There are great things to do when in Capertee. Enjoy fantastic bird watching any time of the year - the protected woodlands attract the threatened gang-gang and glossy black cockatoos, and Capertee Valley is one of only three known nesting areas for the endangered regent honeyeater. You'll find a range of options if you're looking for a place to stay, including Capertee Homestead, Cottage or campground. Bookings essential. You can also hike into remote Policemans Point campground.

  • Capertee Woolshed ruins Capertee Woolshed ruins, in Capertee National Park, offer a view of the historic heritage of the area, with walking, paddling and birdwatching opportunities nearby.
  • Valley lookout Relax with a picnic lunch at Valley lookout and enjoy dramatic views inside the world’s second largest canyon. It’s easily combined with a 4WD or camping getaway in Capertee National Park, near Rylstone.

Plant life abounds

Eastern grey kangaroo (Macropus giganteus), Capertee National Park. Photo: Michelle Barton

The park is home to rare grey grevillea shrubs, which bloom with pink and red flowers in spring. This hardy, dense shrub is found nowhere else but Capertee Valley. Fertile river flats and surrounding slopes host an ecological community of majestic yellow box, blakelys red gum and white box, providing a vital habitat for wildlife and native birds.

  • Capertee Woolshed ruins Capertee Woolshed ruins, in Capertee National Park, offer a view of the historic heritage of the area, with walking, paddling and birdwatching opportunities nearby.
  • Valley lookout Relax with a picnic lunch at Valley lookout and enjoy dramatic views inside the world’s second largest canyon. It’s easily combined with a 4WD or camping getaway in Capertee National Park, near Rylstone.

Wiradjuri country

Looking over the escarpment in Capertee National Park. Photo: Michelle Barton

Capertee National Park is within the traditional lands of Wiradjuri People. The surrounding countryside contains evidence of Aboriginal occupation in the form of rock art, scarred trees and artefacts. Traditional food plants and old travel routes are also present within the park.
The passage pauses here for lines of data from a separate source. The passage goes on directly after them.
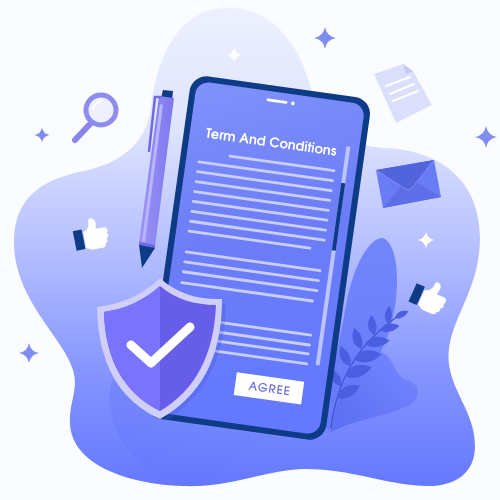
<!DOCTYPE html>
<html lang="en">
<head>
<meta charset="utf-8">
<title>Term And Conditions</title>
<style>
:root {
  --paper: #fafcff;
  --navy: #0e3b85;
  --navy-deep: #0a2f70;
  --lilac: #cfcffa;
  --lines: #c9cffc;
  --sparkle: #7f8cf0;
  --ring: #8f8cf0;
  --white: #ffffff;
}
html, body { margin: 0; width: 500px; height: 500px; overflow: hidden; background: var(--paper); }
svg { display: block; }
.navy { fill: var(--navy); }
.white { fill: var(--white); }
.sparkle { fill: var(--sparkle); }
.copy { stroke: var(--lines); stroke-width: 2.8; stroke-linecap: round; fill: none; }
.title { font: 700 13.4px "TeX Gyre Adventor", "Open Sans", sans-serif; fill: var(--white); }
.agree { font: 500 11px "TeX Gyre Adventor", Lato, sans-serif; fill: #5a5fe0; stroke: #5a5fe0; stroke-width: .3; }
</style>
</head>
<body>
<svg width="500" height="500" viewBox="0 0 500 500" role="img" aria-label="Phone showing terms and conditions with a shield and check mark">
  <defs>
    <linearGradient id="blob-fill" x1="0" y1="0" x2="0" y2="1">
      <stop offset="0" stop-color="#edf0fe"/>
      <stop offset=".25" stop-color="#dfe4fe"/>
      <stop offset=".5" stop-color="#b6c0fe"/>
      <stop offset=".78" stop-color="#8292ff"/>
      <stop offset="1" stop-color="#6579ff"/>
    </linearGradient>
    <linearGradient id="screen-fill" x1="0" y1="0" x2=".2" y2="1">
      <stop offset="0" stop-color="#7f92fb"/>
      <stop offset=".5" stop-color="#6c7df6"/>
      <stop offset="1" stop-color="#6479ff"/>
    </linearGradient>
    <linearGradient id="leaf-fill" x1="0" y1="0" x2="0" y2="1">
      <stop offset="0" stop-color="#7387fb"/>
      <stop offset="1" stop-color="#6478fb"/>
    </linearGradient>
    <linearGradient id="low-leaf-fill" x1="0" y1="1" x2="1" y2="0">
      <stop offset="0" stop-color="#5b6df2"/>
      <stop offset="1" stop-color="#7587ff"/>
    </linearGradient>
    <linearGradient id="pen-fill">
      <stop offset="0" stop-color="#9a93f6"/>
      <stop offset="1" stop-color="#7e78ee"/>
    </linearGradient>
    <linearGradient id="shade-fill" x1="0" y1="0" x2="1" y2="0">
      <stop offset="0" stop-color="#5d70f5" stop-opacity=".3"/>
      <stop offset="1" stop-color="#5d70f5" stop-opacity="0"/>
    </linearGradient>
    <clipPath id="shield-left"><rect x="90" y="270" width="70" height="160"/></clipPath>
    <path id="star" d="M0-10Q1.5-1.5 10 0Q1.5 1.5 0 10Q-1.5 1.5-10 0Q-1.5-1.5 0-10Z"/>
    <path id="leaflet" d="M0 0C-6-5-6-13 0-20C5-13 5-5 0 0Z"/>
    <path id="shield-face" d="M160 286C145 300 125 309 104 312C105 360 125 394 160 411C196 390 214 354 216 305C195 305 175 299 160 286Z"/>
    <g id="thumb">
      <path class="navy" d="M-16-8L-7-8L-7 12L-16 12Z"/>
      <path class="white" d="M-6-5C-1-6 1-10 1-15C1-19 8-18 8-12L7-6L15-6C19-6 19-1 17 0C19 2 18 5 16 5C17 8 16 10 14 10C14 13 12 14 10 14L1 14C-2 14-3 12-6 11Z"/>
    </g>
  </defs>

  <g id="backdrop">
    <path fill="url(#blob-fill)" d="M228 8C276 8 300 50 309 82C321 122 346 146 384 148C442 150 480 182 480 238C480 286 454 314 449 348C444 386 475 408 475 446C475 474 454 487 425 486C380 484 350 468 302 469C262 471 230 488 182 486C126 484 72 464 70 424C69 401 79 390 73 370C64 338 14 300 14 242C14 196 44 179 84 171C124 162 146 142 151 108C157 54 180 8 228 8Z"/>
    <path fill="url(#shade-fill)" d="M112 380C100 420 130 474 190 486C232 487 262 471 302 469L300 430L150 400Z"/>
  </g>

  <g id="plants">
    <path fill="url(#leaf-fill)" d="M383 238C399 244 401 290 391 325C382 362 352 392 331 432L318 420C334 370 339 342 346 306C352 270 368 237 383 238Z"/>
    <path fill="url(#low-leaf-fill)" d="M331 432C336 398 352 354 377 352C394 351 392 376 407 380C420 384 423 397 409 405C389 416 356 419 331 432Z"/>
    <path d="M331 428C337 380 357 344 401 314" fill="none" stroke="#4052d2" stroke-width="1.3"/>
    <g fill="#4b5de0">
      <use href="#leaflet" transform="translate(395 318) rotate(63) scale(.75)"/>
      <use href="#leaflet" transform="translate(388 323) rotate(5) scale(.85)"/>
      <use href="#leaflet" transform="translate(380 330) rotate(78)"/>
      <use href="#leaflet" transform="translate(374 335) rotate(-8)"/>
      <use href="#leaflet" transform="translate(365 344) rotate(82) scale(1.25)"/>
      <use href="#leaflet" transform="translate(361 349) rotate(-18) scale(1.1)"/>
      <use href="#leaflet" transform="translate(354 359) rotate(80) scale(1.4)"/>
      <use href="#leaflet" transform="translate(350 366) rotate(-26) scale(1.1)"/>
      <use href="#leaflet" transform="translate(345 376) rotate(72) scale(1.4)"/>
      <use href="#leaflet" transform="translate(341 386) rotate(-30)"/>
      <use href="#leaflet" transform="translate(337 398) rotate(62) scale(1.3)"/>
    </g>
  </g>

  <g id="sparkles">
    <use href="#star" class="sparkle" transform="translate(325 38) scale(1.1)"/>
    <use href="#star" class="sparkle" transform="translate(486 137) scale(1.1)"/>
    <use href="#star" class="sparkle" transform="translate(42 135) scale(.75)"/>
    <use href="#star" class="sparkle" transform="translate(29 353)"/>
    <use href="#star" class="white" transform="translate(234 55) scale(.75)"/>
    <use href="#star" class="white" transform="translate(426 240) scale(.85)"/>
  </g>

  <g id="magnifier">
    <path d="M90 124L75 140" stroke="#8985ec" stroke-width="6" stroke-linecap="round"/>
    <circle cx="101" cy="110" r="15" fill="#eef0ff" stroke="#8f8cf0" stroke-width="5"/>
    <path d="M93 109C94 104 97 102 101 101" fill="none" stroke="#fff" stroke-width="2" stroke-linecap="round"/>
  </g>

  <g id="paper-sheet">
    <path fill="#dcdffb" d="M374 74L403 64L413 71L432 105L396 123Z"/>
    <path fill="#c5caf5" d="M403 64L406 74L413 71Z"/>
    <path d="M386 86L410 77M390 94L414 84M393 101L418 91" stroke="#fff" stroke-width="2" stroke-linecap="round"/>
  </g>

  <g id="envelope">
    <path fill="#6a7cf5" d="M376 170L434 160L441 197L383 208Z"/>
    <path fill="#5d6ee8" d="M383 208L403 184L416 182L441 197Z"/>
    <path fill="#5264dc" d="M376 170L434 160L412 188Q409 191 405 189Z"/>
    <path d="M376 170L405 189Q409 191 412 188L434 160" fill="none" stroke="#8595ff" stroke-width=".8"/>
  </g>

  <g id="thumbs-up">
    <use href="#thumb" transform="translate(90 236) rotate(-11)"/>
    <use href="#thumb" transform="translate(428 297) rotate(24)"/>
  </g>

  <g id="pen">
    <path class="navy" d="M163 90L173 91L172 100L161 98Z"/>
    <path fill="url(#pen-fill)" d="M159 96L174 98L155 246L139 243Z"/>
    <path fill="#b9b5fb" d="M160 104L163 105L145 242L142 241Z"/>
    <path d="M160 97L155 97L149 151" fill="none" stroke="#7069e4" stroke-width="2.5" stroke-linecap="round"/>
    <path fill="#6d68e4" d="M139 242L155 245L155 249L139 246Z"/>
    <path class="navy" d="M139 245L155 248L142 268Z"/>
  </g>

  <g id="phone" transform="translate(258 258) rotate(8)">
    <rect class="navy" x="-91" y="-173" width="182" height="346" rx="17"/>
    <rect x="-85" y="-167" width="170" height="334" rx="13" fill="url(#screen-fill)"/>
    <path d="M-12-158H6" stroke="#fff" stroke-width="3" stroke-linecap="round"/>
    <circle class="white" cx="13" cy="-158" r="1.8"/>
    <text class="title" x="-69" y="-112" textLength="132" lengthAdjust="spacingAndGlyphs">Term And Conditions</text>
    <g class="copy">
      <path d="M-42-97H63M-72-87H63M-72-77H63M-72-67H63M-72-57H63M-72-47H63M-72-37H63M-72-27H63M-72-17H50"/>
      <path d="M-72 4H63M-72 14H63M-72 24H63M-72 35H60"/>
      <path d="M-72 69H63M-72 79H63M-72 88H63M-72 98H63"/>
    </g>
    <g id="scrollbar">
      <rect x="72" y="-123" width="4" height="221" fill="#bcc5fd"/>
      <rect class="navy" x="72" y="-86" width="4" height="68"/>
    </g>
    <g id="agree-button">
      <rect class="white" x="-5" y="116" width="68" height="23"/>
      <text class="agree" x="9" y="131.5" textLength="41">AGREE</text>
    </g>
  </g>

  <g id="shield">
    <path fill="#4457d6" opacity=".3" d="M164 283C180 296 202 302 226 304C225 362 202 398 166 421Z"/>
    <path fill="#cfcffa" d="M160 278C144 294 122 304 97 307C98 364 120 401 160 419C201 396 222 358 222 299C198 300 176 293 160 278Z"/>
    <use href="#shield-face" fill="#665ee8"/>
    <use href="#shield-face" fill="#7a73ff" clip-path="url(#shield-left)"/>
    <path d="M131 345L151 363L190 327" fill="none" stroke="#fff" stroke-width="9" stroke-linecap="round" stroke-linejoin="round"/>
  </g>
</svg>
</body>
</html>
Education resources (1)

Capertee Woolshed ruins, Capertee National Park. Photo: Michelle Barton